Meanwhile in Busselton the original factory was owned by Arthur Wilson. He sold out to Hanrahan & Coventry & they offered the managers position to Sid Heath. He trained at Katanning for a couple of weeks & began at Busselton about August 1948. The factory was on the corner of Kent & West streets. It was an old corrugated iron building with an addition to house the cases of drinks & bottles. The West St. end of the building housed the bottling machine, a foot levered Crown sealer, syrup table & cases of washed bottles. Down the back of the block near the fence, broken bottles were dumped. The glass was then sent to the WA Glass Manufacturers to be recycled.
Outside the building a large tank stood on a high stand, with a ladder up the side. Here all the water used in the drinks was gravity fed through special stone filters & bags. Bottles were first soaked in a large tub of hot water to remove labels then put upside down on a rotating brush with water flowing from the centre. There were about 50 brushes on a revolving table & once they had done a cycle the bottles were manually sighted to make sure they were clean. Any doubtful ones had to be cleaned by hand before returning to the rotating brush. Sugar was put to dissolve in large vats, strained then preservative added.
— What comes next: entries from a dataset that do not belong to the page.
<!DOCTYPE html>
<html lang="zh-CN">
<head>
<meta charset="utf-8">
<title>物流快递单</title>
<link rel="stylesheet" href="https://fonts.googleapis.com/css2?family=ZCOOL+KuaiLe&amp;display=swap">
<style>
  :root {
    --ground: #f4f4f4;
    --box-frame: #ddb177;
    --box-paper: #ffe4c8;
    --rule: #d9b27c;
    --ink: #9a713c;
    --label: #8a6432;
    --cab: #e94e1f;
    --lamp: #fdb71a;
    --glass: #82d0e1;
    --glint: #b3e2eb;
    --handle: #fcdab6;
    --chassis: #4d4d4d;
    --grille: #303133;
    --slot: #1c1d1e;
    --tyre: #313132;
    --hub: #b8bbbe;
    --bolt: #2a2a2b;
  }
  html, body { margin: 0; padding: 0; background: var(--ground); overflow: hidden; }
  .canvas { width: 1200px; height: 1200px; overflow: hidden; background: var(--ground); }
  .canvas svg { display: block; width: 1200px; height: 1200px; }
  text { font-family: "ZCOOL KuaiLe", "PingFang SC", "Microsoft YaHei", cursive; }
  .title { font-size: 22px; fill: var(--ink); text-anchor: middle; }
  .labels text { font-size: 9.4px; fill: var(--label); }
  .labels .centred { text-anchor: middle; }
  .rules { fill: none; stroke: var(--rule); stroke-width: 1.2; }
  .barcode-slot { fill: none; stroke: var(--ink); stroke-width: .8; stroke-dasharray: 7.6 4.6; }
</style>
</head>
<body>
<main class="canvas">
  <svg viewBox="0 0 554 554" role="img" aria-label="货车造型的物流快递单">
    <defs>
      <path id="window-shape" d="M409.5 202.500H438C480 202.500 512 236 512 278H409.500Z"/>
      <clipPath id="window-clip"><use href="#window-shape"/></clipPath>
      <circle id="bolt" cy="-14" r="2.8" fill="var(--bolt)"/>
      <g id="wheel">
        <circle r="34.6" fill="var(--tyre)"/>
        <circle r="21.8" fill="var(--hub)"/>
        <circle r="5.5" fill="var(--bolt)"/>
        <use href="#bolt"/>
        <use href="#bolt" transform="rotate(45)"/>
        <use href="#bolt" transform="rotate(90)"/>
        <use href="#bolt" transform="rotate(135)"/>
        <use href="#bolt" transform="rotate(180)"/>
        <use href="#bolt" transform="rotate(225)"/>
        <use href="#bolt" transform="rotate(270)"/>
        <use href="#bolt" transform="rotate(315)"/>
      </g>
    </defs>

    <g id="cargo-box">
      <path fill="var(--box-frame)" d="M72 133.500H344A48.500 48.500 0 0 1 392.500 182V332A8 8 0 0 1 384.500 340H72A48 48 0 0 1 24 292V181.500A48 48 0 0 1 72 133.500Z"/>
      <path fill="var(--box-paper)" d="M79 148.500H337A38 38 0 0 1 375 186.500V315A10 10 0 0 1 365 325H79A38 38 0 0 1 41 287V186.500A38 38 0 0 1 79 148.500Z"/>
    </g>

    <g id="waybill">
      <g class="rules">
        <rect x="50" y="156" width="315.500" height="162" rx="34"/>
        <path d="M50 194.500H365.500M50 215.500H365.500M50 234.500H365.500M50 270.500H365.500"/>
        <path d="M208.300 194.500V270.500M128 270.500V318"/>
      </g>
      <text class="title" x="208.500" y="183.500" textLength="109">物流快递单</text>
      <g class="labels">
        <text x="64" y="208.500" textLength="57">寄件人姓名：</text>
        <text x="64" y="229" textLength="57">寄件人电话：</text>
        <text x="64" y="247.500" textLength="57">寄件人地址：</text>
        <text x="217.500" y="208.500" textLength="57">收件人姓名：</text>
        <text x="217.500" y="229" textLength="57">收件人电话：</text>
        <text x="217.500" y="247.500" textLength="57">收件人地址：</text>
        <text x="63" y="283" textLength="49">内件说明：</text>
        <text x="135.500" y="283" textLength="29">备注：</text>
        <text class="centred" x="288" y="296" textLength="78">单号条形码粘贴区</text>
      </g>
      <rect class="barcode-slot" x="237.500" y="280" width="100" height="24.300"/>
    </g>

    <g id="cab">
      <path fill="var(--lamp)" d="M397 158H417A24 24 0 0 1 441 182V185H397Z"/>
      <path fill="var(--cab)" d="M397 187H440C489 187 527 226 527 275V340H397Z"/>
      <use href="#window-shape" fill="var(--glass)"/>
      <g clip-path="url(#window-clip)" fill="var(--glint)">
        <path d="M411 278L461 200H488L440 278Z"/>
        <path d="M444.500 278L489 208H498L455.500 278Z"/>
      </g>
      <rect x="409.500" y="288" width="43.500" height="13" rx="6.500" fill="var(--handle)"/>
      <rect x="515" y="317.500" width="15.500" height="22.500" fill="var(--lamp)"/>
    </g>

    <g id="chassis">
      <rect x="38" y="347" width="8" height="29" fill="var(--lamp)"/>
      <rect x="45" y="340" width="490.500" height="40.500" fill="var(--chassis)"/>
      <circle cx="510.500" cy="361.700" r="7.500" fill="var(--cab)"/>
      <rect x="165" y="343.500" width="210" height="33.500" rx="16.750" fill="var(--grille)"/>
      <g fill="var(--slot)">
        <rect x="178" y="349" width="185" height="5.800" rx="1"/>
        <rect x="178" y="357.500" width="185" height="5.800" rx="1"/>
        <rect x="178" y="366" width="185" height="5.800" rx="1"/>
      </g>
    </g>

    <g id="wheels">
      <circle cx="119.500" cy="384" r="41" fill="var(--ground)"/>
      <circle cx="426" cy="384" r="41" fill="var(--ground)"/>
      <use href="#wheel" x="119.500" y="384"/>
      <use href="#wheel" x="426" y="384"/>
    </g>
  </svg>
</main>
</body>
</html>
The measure of syrup was put into the bottles passed by hand to the filling machine which added mixed water & gas. Filled bottles were taken from the machine by hand & placed onto the sealer where crown seals were put on & this machine was worked by a foot pedal. Bottles were then sighted for floaters (foreign matter). The Heath family got the ones which had floaters in them as it was usually only dark pulp from the flavouring. After they were filled & sighted, they were labelled by hand. They were then placed in crates of 5 dozen for delivery. After WW2 there was a shortage of bottles etc & the factory could only produce cases of 5 dozen bottles of one flavour at a time. Customers always wanted more than could be supplied. Sid Heath employed 2 permanent staff & casual workers as required. As the cases were so heavy to lift, 2 men had to deliver the goods to the stores. When GSR wanted to build a new factory, the Government resumed the block for the school. Land was purchased on the corner of Harris Road & Brown Street in 1956 & Jack Coventry’s brother Bob came over from Katanning & built a new brick building. Sid Heath gave up managing the factory in 1963 & Sid Davies took over but Heath stayed on for awhile as an employee. After Coca Cola bought the GSR company in 1968 it was used as a storage facility. Sid Davies was storeman until 1970 when it closed & by 2006 the building was demolished.
Some collectors have an 8 sided brown glass crown seal ginger beer made for the Albany GSR factory. There are many ceramic label crown seal cool drinks having a black and white label. I don’t know of any bottles impressed with GSR other than the squat ginger beer.
Author – Vivienne Sinclair.